Is Inconel® 625 the same as Nickel 625?
The answer, not surprisingly, is yes and no. The chemistry, mechanical properties, and range of uses are within the same standards of quality, but Inconel® is a trademark that can only be used by one mill-Special Metals Corporation.
There's still some confusion among buyers, engineers, and machinists when it comes to superalloy grades. Why does the print say Inconel® 600 and the mill test reports refer to it as Nickel 600 or "ATI"® 600? Can one be substituted for the other? The answer to this is a definite yes. ASTM and AMS specifications guide the manufacturing of these high performance alloys. Reputable mills make absolute sure that the material they produce meets these strict standards. What's important in the name is not what comes before the alloy number, but the alloy number itself.
Why the Names?
Most of the high temp alloys were formulated after 1940 to support the high demands of aerospace engines. Jets needed to become more powerful, reliable, and durable. This required machined metal parts that surpassed the current technology. The nickel superalloys were developed to stand up to high pressure, highly corrosive, and high kinetic energy uses. The mills that developed these alloys trademarked them when granted their patents. Those trademarked names are still commonly used today, even though the patents have long expired.
Confusion and concessions
Your print might still say Inconel® and not Nickel. Airplanes last a long time. The end user can be slow to change the language used to purchase accepted components.

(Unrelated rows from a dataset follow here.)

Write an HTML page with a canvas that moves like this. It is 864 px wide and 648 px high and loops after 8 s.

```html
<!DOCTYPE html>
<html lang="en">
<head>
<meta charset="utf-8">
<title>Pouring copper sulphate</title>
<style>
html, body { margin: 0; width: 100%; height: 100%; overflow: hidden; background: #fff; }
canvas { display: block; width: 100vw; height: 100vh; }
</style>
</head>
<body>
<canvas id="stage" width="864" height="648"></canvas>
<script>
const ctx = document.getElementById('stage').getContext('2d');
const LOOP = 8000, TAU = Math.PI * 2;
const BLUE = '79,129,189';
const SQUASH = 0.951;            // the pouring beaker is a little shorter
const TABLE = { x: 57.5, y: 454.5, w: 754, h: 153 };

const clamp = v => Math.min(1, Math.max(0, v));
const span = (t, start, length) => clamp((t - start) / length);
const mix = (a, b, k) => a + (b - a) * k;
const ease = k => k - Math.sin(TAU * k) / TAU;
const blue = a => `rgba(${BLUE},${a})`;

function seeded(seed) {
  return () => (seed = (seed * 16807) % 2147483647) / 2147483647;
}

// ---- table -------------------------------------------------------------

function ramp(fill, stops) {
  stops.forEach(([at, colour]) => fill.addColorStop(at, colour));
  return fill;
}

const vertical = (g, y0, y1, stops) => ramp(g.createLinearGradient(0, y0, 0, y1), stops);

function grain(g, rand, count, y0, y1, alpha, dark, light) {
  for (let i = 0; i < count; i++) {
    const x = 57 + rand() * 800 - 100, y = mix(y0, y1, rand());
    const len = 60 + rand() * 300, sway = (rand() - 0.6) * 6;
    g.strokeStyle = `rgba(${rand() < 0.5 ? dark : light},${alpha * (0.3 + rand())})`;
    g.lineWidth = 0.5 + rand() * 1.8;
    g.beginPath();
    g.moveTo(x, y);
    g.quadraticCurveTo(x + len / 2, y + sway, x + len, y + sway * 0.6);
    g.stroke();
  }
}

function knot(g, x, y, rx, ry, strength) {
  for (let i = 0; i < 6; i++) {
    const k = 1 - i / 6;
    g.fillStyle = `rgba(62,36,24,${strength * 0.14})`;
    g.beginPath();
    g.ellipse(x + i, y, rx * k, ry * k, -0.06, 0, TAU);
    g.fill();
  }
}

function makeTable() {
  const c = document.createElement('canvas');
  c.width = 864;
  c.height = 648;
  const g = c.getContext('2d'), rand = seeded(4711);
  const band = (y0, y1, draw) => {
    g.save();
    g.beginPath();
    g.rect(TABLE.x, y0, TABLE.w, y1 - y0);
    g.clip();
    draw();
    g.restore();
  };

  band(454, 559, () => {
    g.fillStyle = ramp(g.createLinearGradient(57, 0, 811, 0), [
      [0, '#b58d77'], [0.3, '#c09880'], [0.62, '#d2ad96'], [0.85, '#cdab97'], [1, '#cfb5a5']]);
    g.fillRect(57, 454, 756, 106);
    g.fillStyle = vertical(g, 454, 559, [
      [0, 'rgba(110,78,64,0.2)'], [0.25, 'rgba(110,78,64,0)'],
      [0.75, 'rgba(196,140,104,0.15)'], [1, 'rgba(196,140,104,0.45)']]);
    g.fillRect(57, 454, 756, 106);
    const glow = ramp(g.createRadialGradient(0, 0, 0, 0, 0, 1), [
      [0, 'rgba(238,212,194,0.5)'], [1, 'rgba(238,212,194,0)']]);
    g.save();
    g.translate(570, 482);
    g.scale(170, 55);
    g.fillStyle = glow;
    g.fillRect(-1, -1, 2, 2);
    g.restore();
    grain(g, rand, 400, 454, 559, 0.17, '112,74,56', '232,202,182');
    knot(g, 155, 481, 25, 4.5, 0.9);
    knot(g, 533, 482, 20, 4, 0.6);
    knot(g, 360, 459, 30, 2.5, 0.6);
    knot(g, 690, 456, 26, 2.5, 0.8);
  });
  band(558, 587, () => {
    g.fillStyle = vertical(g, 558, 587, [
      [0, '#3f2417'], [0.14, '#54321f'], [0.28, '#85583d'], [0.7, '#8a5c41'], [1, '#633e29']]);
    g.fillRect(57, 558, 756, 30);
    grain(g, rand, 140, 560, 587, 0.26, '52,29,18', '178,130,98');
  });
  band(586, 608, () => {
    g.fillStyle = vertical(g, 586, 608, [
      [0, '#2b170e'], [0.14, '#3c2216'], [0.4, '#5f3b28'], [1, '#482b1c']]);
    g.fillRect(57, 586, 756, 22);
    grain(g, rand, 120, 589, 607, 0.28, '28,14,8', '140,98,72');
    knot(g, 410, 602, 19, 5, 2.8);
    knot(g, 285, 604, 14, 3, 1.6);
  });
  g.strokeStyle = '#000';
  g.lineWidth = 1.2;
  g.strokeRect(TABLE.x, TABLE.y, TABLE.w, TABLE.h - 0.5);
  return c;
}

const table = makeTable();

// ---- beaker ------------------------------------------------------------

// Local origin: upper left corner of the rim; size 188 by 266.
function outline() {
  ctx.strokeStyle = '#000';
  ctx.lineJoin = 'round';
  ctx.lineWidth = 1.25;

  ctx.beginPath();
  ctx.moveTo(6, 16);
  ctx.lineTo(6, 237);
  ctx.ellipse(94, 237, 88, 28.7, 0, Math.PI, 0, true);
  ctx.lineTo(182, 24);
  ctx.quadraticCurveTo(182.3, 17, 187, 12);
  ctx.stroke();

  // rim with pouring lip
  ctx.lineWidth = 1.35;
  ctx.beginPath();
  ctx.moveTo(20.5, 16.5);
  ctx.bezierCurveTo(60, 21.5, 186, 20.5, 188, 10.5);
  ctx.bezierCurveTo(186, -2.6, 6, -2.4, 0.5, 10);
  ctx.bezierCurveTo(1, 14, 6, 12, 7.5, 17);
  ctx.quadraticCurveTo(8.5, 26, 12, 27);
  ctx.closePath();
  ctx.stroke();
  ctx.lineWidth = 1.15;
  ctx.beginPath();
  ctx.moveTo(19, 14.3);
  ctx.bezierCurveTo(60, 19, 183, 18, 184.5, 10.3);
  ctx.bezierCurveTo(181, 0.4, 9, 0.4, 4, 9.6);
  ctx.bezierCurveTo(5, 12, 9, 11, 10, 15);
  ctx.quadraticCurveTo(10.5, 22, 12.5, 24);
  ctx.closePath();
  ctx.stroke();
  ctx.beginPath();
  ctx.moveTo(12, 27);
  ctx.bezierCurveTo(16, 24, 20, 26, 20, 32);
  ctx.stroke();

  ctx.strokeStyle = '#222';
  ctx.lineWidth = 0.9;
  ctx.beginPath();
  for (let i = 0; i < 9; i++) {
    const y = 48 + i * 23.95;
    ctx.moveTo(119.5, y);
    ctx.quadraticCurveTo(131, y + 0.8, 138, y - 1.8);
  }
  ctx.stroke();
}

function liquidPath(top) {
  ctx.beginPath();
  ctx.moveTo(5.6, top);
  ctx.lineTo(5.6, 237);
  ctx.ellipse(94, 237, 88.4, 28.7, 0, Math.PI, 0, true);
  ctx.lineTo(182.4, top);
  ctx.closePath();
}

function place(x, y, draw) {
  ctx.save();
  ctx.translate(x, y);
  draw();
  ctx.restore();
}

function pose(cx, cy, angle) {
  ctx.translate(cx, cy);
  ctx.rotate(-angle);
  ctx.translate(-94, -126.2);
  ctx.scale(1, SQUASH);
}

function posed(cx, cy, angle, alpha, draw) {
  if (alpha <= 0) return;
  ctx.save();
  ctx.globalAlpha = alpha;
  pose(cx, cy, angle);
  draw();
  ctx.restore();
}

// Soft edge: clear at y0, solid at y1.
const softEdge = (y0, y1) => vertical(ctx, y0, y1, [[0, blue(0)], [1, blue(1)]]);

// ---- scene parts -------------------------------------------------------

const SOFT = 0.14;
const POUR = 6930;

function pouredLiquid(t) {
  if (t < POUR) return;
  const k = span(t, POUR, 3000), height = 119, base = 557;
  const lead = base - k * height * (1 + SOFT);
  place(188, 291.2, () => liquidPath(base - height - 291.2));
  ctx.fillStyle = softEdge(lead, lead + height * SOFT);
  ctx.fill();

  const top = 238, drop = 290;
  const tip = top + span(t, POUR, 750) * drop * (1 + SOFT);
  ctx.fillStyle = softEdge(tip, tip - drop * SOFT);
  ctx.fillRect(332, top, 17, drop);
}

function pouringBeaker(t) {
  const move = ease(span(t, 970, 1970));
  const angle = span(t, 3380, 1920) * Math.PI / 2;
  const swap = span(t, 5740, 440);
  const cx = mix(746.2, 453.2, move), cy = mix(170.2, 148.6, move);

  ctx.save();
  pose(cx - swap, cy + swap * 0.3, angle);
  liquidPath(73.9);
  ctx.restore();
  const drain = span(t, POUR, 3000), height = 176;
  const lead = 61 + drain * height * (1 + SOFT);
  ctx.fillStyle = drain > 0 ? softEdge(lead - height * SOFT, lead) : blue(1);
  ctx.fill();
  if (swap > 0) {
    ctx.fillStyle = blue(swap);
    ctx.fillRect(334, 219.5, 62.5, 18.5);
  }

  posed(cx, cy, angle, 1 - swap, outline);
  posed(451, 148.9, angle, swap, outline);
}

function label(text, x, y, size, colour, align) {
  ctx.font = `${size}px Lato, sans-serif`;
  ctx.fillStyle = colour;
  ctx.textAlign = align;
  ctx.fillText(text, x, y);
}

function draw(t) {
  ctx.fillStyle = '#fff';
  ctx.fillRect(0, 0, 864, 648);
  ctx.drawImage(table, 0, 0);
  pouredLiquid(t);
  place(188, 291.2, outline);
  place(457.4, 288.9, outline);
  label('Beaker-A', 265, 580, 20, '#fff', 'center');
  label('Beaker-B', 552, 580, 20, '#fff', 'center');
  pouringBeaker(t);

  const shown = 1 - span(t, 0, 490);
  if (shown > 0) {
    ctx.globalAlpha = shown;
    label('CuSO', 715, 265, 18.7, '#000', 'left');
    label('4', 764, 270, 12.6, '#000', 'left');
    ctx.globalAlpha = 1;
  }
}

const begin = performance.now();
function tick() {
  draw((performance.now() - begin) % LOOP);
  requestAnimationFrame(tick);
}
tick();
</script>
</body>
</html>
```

Alloys can be referred to by the old trademarks out of habit.
All that can cause a problem, especially in Department of Defense contracts. The DOD contractor will often have to get a customer concession on the alloy name. For example, Inconel® 625, by that trademark, is not available in the metal distribution network. The name is currently owned by Special Metals Corporation, and they will only produce the alloy as a mill run quantity of 2000 lbs minimum. If you need less than that, like most machine shops we deal with do, you have to buy from a metal distribution center. We may or may not buy the product from Special Metals. More often than not material comes from a mill like Allegheny or Allvac. The same holds true for the Hastelloy® trademarks owned by Haynes International.
Vincent, and most other distributors, quote to generic names like "Nickel 400" instead of "Monel® 400", or "Alloy C-276" instead of "Hastelloy® C-276". We do this because the patents are no longer in effect on these high performance nickel alloys. We might be stocking nickel alloy rod made by any one of the high quality, tightly controlled DFARS-compliant mills that roll equally good product.
What really matters is that the material in the supply chain, the material that goes into products that have a huge impact on all our lives, are made to the highest standards of quality. And that they are mill tested and certified to accepted internationally recognized specifications.
All Trademarks are held by their respective owners